Combining both a split-key design with the contours of a 3D build, the Perixx Periboard-512 II might look a little odd (and boast an equally ugly name), but it makes for a robust keyboard that belies its affordable, sub-£30 price tag. It’s a little bigger than the rest of the keyboards on this list, so it'll take a little getting used to, but once you're comfortable with its contours you'll find it a pleasant and responsive bit of kit.
Add in some USB 2.0 hubs with seven multimedia hotkeys and you’ll find this Perixx peripheral and easy sell for those worried by RSI symptoms or those already suffering from the condition. In fact it's one of the best ergonomic keyboards for wrist pain out there.
More Microsoft? You bet. This ergonomic option from the empire built by Bill Guides is a bit beefier than the other two brand offerings in our list both in terms of build and functions, and makes a better bet for those who prefer traditional elevated keys to almost-flush ones, but don’t want to sacrifice the more comfortable wrist and arm alignment of an ergonomic keyboard.
For the keyboard shortcut aficionado, this is a veritable smorgasbord of functionality, with an intuitive zoom slider, one-touch commands like Open and Reply, and media keys.
The Kinesis Advantage2 LF takes the split keyboard design to the next level, with its deep concave and huge gulf between the two sets of keys. But, despite a pretty steep learning curve, reviewers said it was the most comfortable keyboard they’d ever tried, all thanks to that unique layout. Well, and probably at least a little to do with the plush raised palm rests too.
Mac users can switch easily with included extra keycaps and a simple keystroke command for a quick setup with no Preferences menu in sight, and the keys are both reprogrammable and mechanical, with an incredibly satisfying clack courtesy of Cherry MX Red Switches.
Another Perixx entry in our best ergonomic keyboards list, and this one comes with a full-sized number pad, a split keyboard, and an integrated trackball – it's perfect if you have difficulty using the mouse as well as the keyboard, because your hands are never going to have to move very far.

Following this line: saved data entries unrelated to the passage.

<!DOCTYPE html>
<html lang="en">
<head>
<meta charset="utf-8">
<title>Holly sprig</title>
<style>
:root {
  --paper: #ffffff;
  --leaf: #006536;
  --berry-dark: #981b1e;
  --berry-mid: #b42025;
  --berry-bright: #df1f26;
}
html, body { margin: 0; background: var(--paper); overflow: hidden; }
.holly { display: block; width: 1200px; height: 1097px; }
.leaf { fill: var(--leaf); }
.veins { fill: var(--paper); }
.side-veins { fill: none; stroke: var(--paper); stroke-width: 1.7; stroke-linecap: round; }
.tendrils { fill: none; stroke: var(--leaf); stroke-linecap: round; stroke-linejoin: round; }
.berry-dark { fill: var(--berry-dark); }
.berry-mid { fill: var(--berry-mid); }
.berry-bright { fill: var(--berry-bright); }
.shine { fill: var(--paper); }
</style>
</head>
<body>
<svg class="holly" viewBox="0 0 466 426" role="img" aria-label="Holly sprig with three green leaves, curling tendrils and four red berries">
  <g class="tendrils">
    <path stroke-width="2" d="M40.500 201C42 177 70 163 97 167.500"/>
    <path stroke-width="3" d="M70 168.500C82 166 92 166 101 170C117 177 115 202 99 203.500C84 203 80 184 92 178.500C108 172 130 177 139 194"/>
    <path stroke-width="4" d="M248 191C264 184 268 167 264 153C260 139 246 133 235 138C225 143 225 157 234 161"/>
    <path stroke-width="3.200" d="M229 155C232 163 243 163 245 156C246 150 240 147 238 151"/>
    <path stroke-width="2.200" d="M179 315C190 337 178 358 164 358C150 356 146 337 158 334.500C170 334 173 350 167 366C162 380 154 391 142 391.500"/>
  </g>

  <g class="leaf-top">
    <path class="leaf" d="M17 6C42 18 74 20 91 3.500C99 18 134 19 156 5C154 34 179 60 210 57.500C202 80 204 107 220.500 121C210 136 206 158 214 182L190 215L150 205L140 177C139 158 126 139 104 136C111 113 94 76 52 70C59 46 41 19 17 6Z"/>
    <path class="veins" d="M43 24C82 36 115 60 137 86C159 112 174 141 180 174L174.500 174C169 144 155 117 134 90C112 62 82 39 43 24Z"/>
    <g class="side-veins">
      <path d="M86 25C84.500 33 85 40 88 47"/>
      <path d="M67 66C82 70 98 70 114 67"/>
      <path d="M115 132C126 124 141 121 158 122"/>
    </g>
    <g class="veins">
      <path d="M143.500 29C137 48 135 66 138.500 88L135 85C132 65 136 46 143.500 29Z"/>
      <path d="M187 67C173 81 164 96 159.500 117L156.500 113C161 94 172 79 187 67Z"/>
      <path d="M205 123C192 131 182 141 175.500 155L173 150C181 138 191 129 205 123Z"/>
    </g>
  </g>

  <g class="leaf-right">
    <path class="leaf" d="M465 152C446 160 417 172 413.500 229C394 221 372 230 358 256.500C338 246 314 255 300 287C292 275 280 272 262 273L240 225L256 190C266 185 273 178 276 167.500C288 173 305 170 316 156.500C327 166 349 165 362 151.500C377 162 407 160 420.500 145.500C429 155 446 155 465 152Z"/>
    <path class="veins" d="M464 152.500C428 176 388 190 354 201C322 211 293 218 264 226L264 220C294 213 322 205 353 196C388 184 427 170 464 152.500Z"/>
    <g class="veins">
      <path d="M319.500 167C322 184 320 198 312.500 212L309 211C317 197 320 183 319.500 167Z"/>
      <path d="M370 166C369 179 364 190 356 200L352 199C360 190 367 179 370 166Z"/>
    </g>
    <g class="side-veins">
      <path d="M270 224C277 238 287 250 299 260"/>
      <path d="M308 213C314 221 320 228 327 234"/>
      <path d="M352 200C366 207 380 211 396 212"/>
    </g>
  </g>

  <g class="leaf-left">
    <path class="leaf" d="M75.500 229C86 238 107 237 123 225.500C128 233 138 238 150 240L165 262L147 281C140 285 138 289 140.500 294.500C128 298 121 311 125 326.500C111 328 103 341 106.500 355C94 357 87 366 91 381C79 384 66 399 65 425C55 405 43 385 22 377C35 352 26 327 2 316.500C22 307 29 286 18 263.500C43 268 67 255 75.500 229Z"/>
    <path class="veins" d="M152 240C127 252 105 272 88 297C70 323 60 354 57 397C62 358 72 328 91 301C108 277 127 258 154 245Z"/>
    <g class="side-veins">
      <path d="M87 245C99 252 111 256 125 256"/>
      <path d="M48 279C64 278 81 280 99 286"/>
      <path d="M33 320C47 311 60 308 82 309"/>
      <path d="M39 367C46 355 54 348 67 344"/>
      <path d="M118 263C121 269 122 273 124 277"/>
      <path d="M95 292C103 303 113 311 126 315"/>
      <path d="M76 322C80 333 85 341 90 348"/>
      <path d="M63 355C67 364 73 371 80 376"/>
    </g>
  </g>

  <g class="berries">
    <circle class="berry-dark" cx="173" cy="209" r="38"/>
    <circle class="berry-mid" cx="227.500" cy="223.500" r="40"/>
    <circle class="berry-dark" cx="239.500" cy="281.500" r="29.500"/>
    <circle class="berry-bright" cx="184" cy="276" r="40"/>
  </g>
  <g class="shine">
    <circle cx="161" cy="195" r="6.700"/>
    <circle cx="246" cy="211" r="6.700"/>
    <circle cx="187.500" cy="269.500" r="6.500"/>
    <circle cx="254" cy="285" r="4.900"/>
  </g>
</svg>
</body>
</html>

Setup is a simple plug-and-play affair and you get a cable that's 1.8 metres (71 inches) long, so you should be able to position this keyboard pretty much wherever you like. There's a cool-looking set of media buttons and indicator lights up at the top too, like the 512 II model.

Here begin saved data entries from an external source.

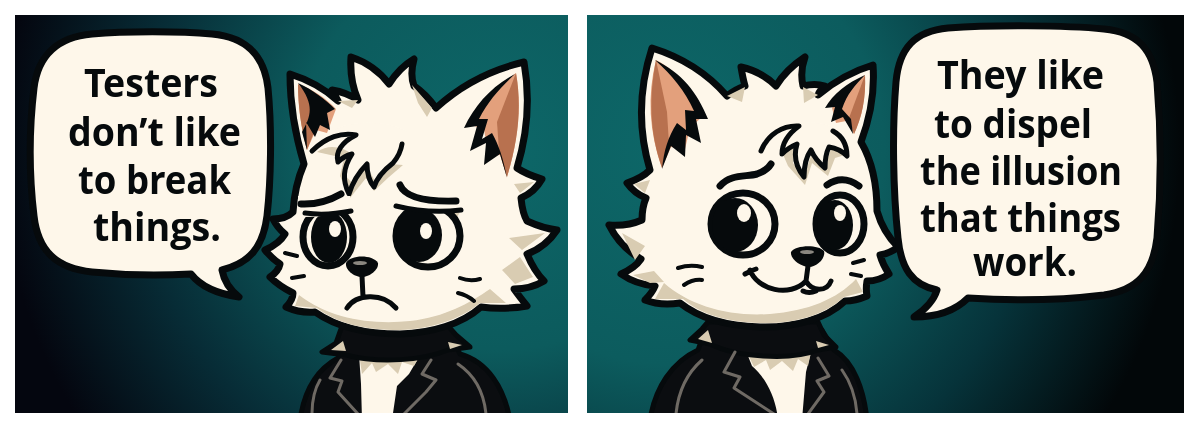
<!DOCTYPE html>
<html lang="en">
<head>
<meta charset="utf-8">
<title>Testers comic strip</title>
<style>
:root {
  --paper: #ffffff;
  --ink: #060a0c;
  --fur: #fef7ea;
  --shade: #d9ccb2;
  --ear: #e3a07c;
  --ear-dark: #b8714f;
  --teal: #0d6465;
  --night: #04060f;
  --leather: #0b0d10;
  --seam: #6f6a64;
}
html, body { margin: 0; height: 100%; overflow: hidden; background: var(--paper); }
.strip { display: block; width: 1200px; height: 428px; }
.outline { fill: var(--fur); stroke: var(--ink); stroke-width: 7; stroke-linejoin: round; }
.bubble { fill: var(--fur); stroke: var(--ink); stroke-width: 7; stroke-linejoin: round; }
.line { fill: none; stroke: var(--ink); stroke-width: 5; stroke-linecap: round; stroke-linejoin: round; }
.thin { stroke-width: 4; }
.ink { fill: var(--ink); }
.fur { fill: var(--fur); }
.shade { fill: var(--shade); }
.ear { fill: var(--ear); }
.ear-dark { fill: var(--ear-dark); }
.leather { fill: var(--leather); stroke: var(--ink); stroke-width: 5; stroke-linejoin: round; }
.seam { fill: none; stroke: var(--seam); stroke-width: 3; stroke-linejoin: round; stroke-linecap: round; }
.speech { font: 700 40px "Open Sans", "Noto Sans", sans-serif; fill: var(--ink); }
</style>
</head>
<body>
<svg class="strip" viewBox="0 0 1200 428" role="img" aria-label="Two-panel comic of a white cat in a leather jacket talking about testers">
  <defs>
    <radialGradient id="glow-left" gradientUnits="userSpaceOnUse" cx="500" cy="150" r="500">
      <stop offset="0" stop-color="#0d6768"/>
      <stop offset=".4" stop-color="#0c5b5d"/>
      <stop offset=".72" stop-color="#072c36"/>
      <stop offset="1" stop-color="#04060f"/>
    </radialGradient>
    <radialGradient id="glow-right" gradientUnits="userSpaceOnUse" cx="670" cy="150" r="510">
      <stop offset="0" stop-color="#0d6768"/>
      <stop offset=".42" stop-color="#0c5c5e"/>
      <stop offset=".72" stop-color="#06333a"/>
      <stop offset="1" stop-color="#020709"/>
    </radialGradient>
    <clipPath id="panel-left"><rect x="15" y="15" width="553" height="398"/></clipPath>
    <clipPath id="panel-right"><rect x="587" y="15" width="597" height="398"/></clipPath>
    <g id="jacket">
      <path class="leather" d="M300 420C304 392 316 370 338 358L345 338L450 336L460 354C488 362 504 388 510 420Z"/>
      <path class="fur" d="M359 354C376 360 402 360 422 352L409 374L397 386L392 420H362L361 384Z"/>
      <path class="shade" d="M359 354C376 360 402 360 422 352L414 366L402 362L398 374L388 364L376 372L372 363L362 374Z"/>
      <path class="leather" d="M336 343L322 352L346 355C380 364 424 360 448 350L470 347L456 335L448 326H342Z"/>
      <path class="seam" d="M341 360L330 378L342 381L338 392L358 414M431 360L422 374L436 380L426 392L404 414M320 380C314 390 312 402 312 414M458 364C476 376 484 394 486 414"/>
      <path class="shade" d="M331 350L343 341L346 351ZM448 342L462 345L450 349Z"/>
    </g>
  </defs>

  <g id="panel-one" clip-path="url(#panel-left)">
    <rect x="15" y="15" width="553" height="398" fill="url(#glow-left)"/>
    <use href="#jacket"/>

    <g id="worried-cat">
      <path class="outline" d="M290 74C306 79 324 88 338 101L332 90C344 92 352 96 358 100C352 86 350 72 351 57C366 62 380 72 389 84C396 73 404 65 414 59C411 70 411 78 414 86C423 92 430 100 436 108C460 86 490 70 524 62C530 96 528 132 517 168C526 174 535 177 542 179C537 188 530 194 521 198C522 208 524 216 527 221C538 226 548 229 557 230C549 242 538 250 527 254C532 266 538 275 544 281C534 287 524 289 514 289C519 296 523 301 527 306C509 309 495 309 481 307C462 324 432 333 400 334C364 334 335 326 315 312C304 313 295 311 286 307C291 302 293 298 293 293C283 288 276 283 270 277C276 273 279 269 280 264C274 260 269 255 265 250C274 246 281 241 285 234C280 230 276 225 273 219C282 219 288 217 293 212C294 196 297 180 304 164C295 134 290 104 290 74Z"/>
      <path class="shade" d="M299 295C330 319 372 325 410 321C445 317 470 303 490 289L506 303L480 303C460 320 430 329 400 330C364 330 336 323 317 308L295 306ZM502 270L520 257L533 277L515 284ZM509 238L545 233L522 250Z"/>
      <path class="ear" d="M298 84C312 89 326 98 336 109L327 133L316 130L307 150C301 128 298 106 298 84Z"/>
      <path class="ear-dark" d="M298 84L321 108L314 132L307 150C301 128 298 106 298 84Z"/>
      <path class="ink" d="M298 83C313 90 325 99 335 109L327 113L330 130L320 125L315 137L306 122L307 150L302 132C311 116 315 105 298 83Z"/>
      <path class="ear" d="M516 73C522 108 518 140 507 177L500 155L489 156L484 130L470 124C482 104 497 87 516 73Z"/>
      <path class="ear-dark" d="M516 73C522 108 518 140 507 177L499 151L497 122Z"/>
      <path class="ink" d="M515 74C491 87 475 105 464 128L477 126L470 151L486 143L484 165L500 154L507 178C503 157 499 146 492 133L482 139L488 119L479 119C488 101 501 87 515 74Z"/>
      <path class="shade" d="M412 85L418 103L427 117L432 108ZM338 101L352 108L358 100ZM514 184L534 182L520 193Z"/>

      <path class="fur" d="M320 140C336 122 378 116 408 132L394 166L373 184L340 188Z"/>
      <path class="shade" d="M317 152C328 144 341 146 352 154L344 174L353 184L366 165L375 181L390 164L403 165L389 177L374 191L366 178L350 198L340 176L344 158Z"/>
      <path class="line" d="M312 151C326 137 342 132 356 135C342 142 335 152 338 162C343 157 348 155 352 154C343 168 342 180 349 194C353 181 359 172 367 164C367 174 369 181 374 187C377 177 384 170 393 163C398 157 401 151 402 144"/>

      <path class="shade" d="M302 210Q318 212 338 207L338 213Q316 217 304 215ZM406 200Q427 214 460 212L456 219Q424 217 406 208Z"/>
      <ellipse class="outline" cx="328" cy="237" rx="25" ry="29" stroke-width="5"/>
      <ellipse class="ink" cx="329" cy="237" rx="18" ry="26"/>
      <ellipse class="fur" cx="335" cy="229" rx="6" ry="8"/>
      <ellipse class="outline" cx="428" cy="236" rx="32" ry="31"/>
      <ellipse class="ink" cx="419" cy="235" rx="23" ry="27"/>
      <ellipse class="fur" cx="426" cy="231" rx="6" ry="8"/>
      <path class="fur" d="M298 196H350V210Q324 218 298 217ZM396 190L468 204V211Q430 216 396 205Z"/>
      <path class="line" d="M305 213Q326 216 351 211M396 206Q428 214 461 210" stroke-width="6"/>
      <path class="line" d="M301 204Q322 205 341 194M400 185C405 197 424 202 456 201" style="stroke-width:7"/>
      <path class="ink" d="M346 263C350 255 372 254 378 263C379 270 369 277 362 277C354 277 345 270 346 263Z"/>
      <ellipse cx="360" cy="263" rx="7" ry="2" fill="#8a8780"/>
      <path class="line" d="M362 276L363 297M347 308C356 294 382 292 396 308"/>
      <path class="line thin" d="M460 278Q470 282 480 279M458 293Q467 295 474 301M285 253L297 256M292 278L304 276"/>
    </g>

    <g id="speech-one">
      <path class="bubble" d="M92 34C125 31 180 31 212 34C246 37 264 55 268 88C272 130 271 180 267 216C263 248 249 263 222 270C224 281 230 290 239 297C219 294 201 287 191 274C156 276 122 275 92 272C56 268 38 251 34 216C29 174 29 130 34 88C38 55 58 37 92 34Z"/>
      <g class="speech">
        <text x="84" y="97" textLength="134" lengthAdjust="spacingAndGlyphs">Testers</text>
        <text x="68" y="146" textLength="173" lengthAdjust="spacingAndGlyphs">don’t like</text>
        <text x="78" y="194" textLength="153" lengthAdjust="spacingAndGlyphs">to break</text>
        <text x="93" y="241" textLength="128" lengthAdjust="spacingAndGlyphs">things.</text>
      </g>
    </g>
  </g>

  <g id="panel-two" clip-path="url(#panel-right)">
    <rect x="587" y="15" width="597" height="398" fill="url(#glow-right)"/>
    <g id="second-jacket">
      <path class="leather" d="M650 420C655 388 672 362 698 350L706 328L822 330L834 350C854 362 864 390 867 420Z"/>
      <path class="fur" d="M744 346C762 354 792 356 812 348L806 372L802 420H778C776 398 766 378 752 366Z"/>
      <path class="shade" d="M744 346C762 354 792 356 812 348L808 366L798 359L793 371L782 361L770 370L766 360L754 367Z"/>
      <path class="leather" d="M702 329L690 340L710 344C736 357 790 361 818 350L836 347L824 335L818 322H708Z"/>
      <path class="seam" d="M735 352L724 372L740 377L734 388L774 414M818 358L829 376L817 381L824 392L808 414M702 360C686 374 678 394 676 414M842 370C852 384 856 400 857 414"/>
      <path class="shade" d="M698 339L708 330L712 343ZM816 341L829 345L818 348Z"/>
    </g>

    <g id="smiling-cat">
      <path class="outline" d="M652 48C681 57 707 73 727 96C733 91 739 88 745 86C743 79 742 73 741 67C755 70 767 77 776 86C783 74 793 65 805 57C801 68 801 77 803 86C811 84 818 84 825 86C821 89 819 92 818 95C835 81 853 71 873 65C875 92 870 118 861 142C872 161 877 185 877 211C881 225 888 237 898 247C892 252 886 254 880 255C882 262 885 268 889 274C882 279 874 281 867 281C866 287 866 291 867 296C860 299 852 301 845 301C826 319 794 328 760 327C727 326 699 318 680 303C667 305 655 304 645 300C650 295 653 291 655 286C642 285 631 281 621 274C630 270 637 265 641 259C627 251 616 239 609 225C622 226 633 224 642 220C642 212 643 205 646 198C638 195 632 190 627 183C636 180 644 176 650 170C638 130 639 88 652 48Z"/>
      <path class="shade" d="M664 283C690 306 730 317 770 314C808 311 837 299 856 279L863 292L844 297C825 315 794 324 760 323C727 322 700 314 683 299L655 299ZM622 233L645 246L635 260ZM633 275L654 271L664 282L650 283ZM634 184L650 180L645 193Z"/>
      <path class="ear" d="M656 60C679 72 693 91 703 116L690 128L685 149L671 147L662 168C649 132 647 96 656 60Z"/>
      <path class="ear-dark" d="M656 60C649 96 649 132 662 168L669 144L667 112Z"/>
      <path class="ink" d="M655 60C682 73 697 92 708 119L696 119L701 143L686 135L685 157L671 146L662 169C664 150 668 137 677 123L686 130L685 110L694 111C685 91 672 75 655 60Z"/>
      <path class="ear" d="M865 75C866 98 862 117 854 134L846 121L836 123L832 108C841 94 852 84 865 75Z"/>
      <path class="ear-dark" d="M865 75C866 98 862 117 854 134L849 118Z"/>
      <path class="ink" d="M865 75C847 83 833 94 825 108L835 107L831 122L843 117L853 134L851 119L842 109C847 94 855 85 865 75Z"/>
      <path class="shade" d="M727 96L742 102L745 87ZM803 87L804 103L818 95Z"/>

      <path class="fur" d="M768 138C789 119 832 116 848 140L836 158L804 174L782 164Z"/>
      <path class="shade" d="M782 152L795 143L793 163L804 176L812 153L825 166L831 149L848 154L835 158L828 176L812 163L805 185L788 166Z"/>
      <path class="line" d="M761 151C768 134 783 125 799 126C788 134 782 144 782 154C787 149 792 146 797 144C793 157 796 167 804 177C804 166 806 157 811 150C814 157 819 163 825 168C825 159 826 153 829 147C836 148 842 151 847 156C847 145 842 136 833 131"/>

      <path class="line" d="M720 186C730 174 746 177 757 174C763 172 768 169 771 164M827 185C837 178 848 178 859 186" style="stroke-width:7"/>
      <ellipse class="outline" cx="743" cy="224" rx="32" ry="31"/>
      <ellipse class="ink" cx="735" cy="225" rx="23" ry="27"/>
      <ellipse class="fur" cx="744" cy="213" rx="7" ry="9"/>
      <ellipse class="outline" cx="840" cy="224" rx="24" ry="29"/>
      <ellipse class="ink" cx="835" cy="225" rx="18" ry="25"/>
      <ellipse class="fur" cx="840" cy="213" rx="6" ry="8"/>
      <path class="ink" d="M791 252C795 245 818 244 824 251C826 258 817 267 809 267C801 267 790 259 791 252Z"/>
      <ellipse cx="807" cy="252" rx="7" ry="2" fill="#8a8780"/>
      <path class="line" d="M808 266L806 281M750 270C757 290 790 298 806 281C812 292 827 292 831 281M745 274Q750 271 756 269M803 291Q809 294 816 291"/>
      <path class="line thin" d="M678 268Q690 264 702 267M684 285Q693 279 702 280M853 263L864 260M851 274L861 276"/>
    </g>

    <g id="speech-two">
      <path class="bubble" d="M948 28C990 25 1065 25 1104 29C1138 32 1153 50 1157 82C1161 130 1161 190 1157 238C1153 272 1138 290 1104 295C1063 300 1012 301 968 298C956 310 937 317 914 317C926 309 934 300 937 290C912 285 901 268 898 238C893 190 892 130 896 82C899 48 915 31 948 28Z"/>
      <g class="speech">
        <text x="937" y="89" textLength="167" lengthAdjust="spacingAndGlyphs">They like</text>
        <text x="934" y="138" textLength="158" lengthAdjust="spacingAndGlyphs">to dispel</text>
        <text x="920" y="185" textLength="202" lengthAdjust="spacingAndGlyphs">the illusion</text>
        <text x="920" y="232" textLength="201" lengthAdjust="spacingAndGlyphs">that things</text>
        <text x="973" y="276" textLength="104" lengthAdjust="spacingAndGlyphs">work.</text>
      </g>
    </g>
  </g>
</svg>
</body>
</html>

Gaming keyboards are great, but you're often lumbered with chunky designs that either don't pack away well or make your wrists and tends sore after extended use. The GameSir One-handed Mechanical Gaming Keypad aims to fight this with a compact design that takes all the major keys you're likely to need and packs them into one ergonomic layout.
The result is peripheral that's comfortable to use in conjunction with a mouse, and one that's also ideal for packing away when gaming on the go. It has 29 Cherry MX Red Key Switches, RGB lighting and more, so it's still a proper little gaming keyboard in its own right.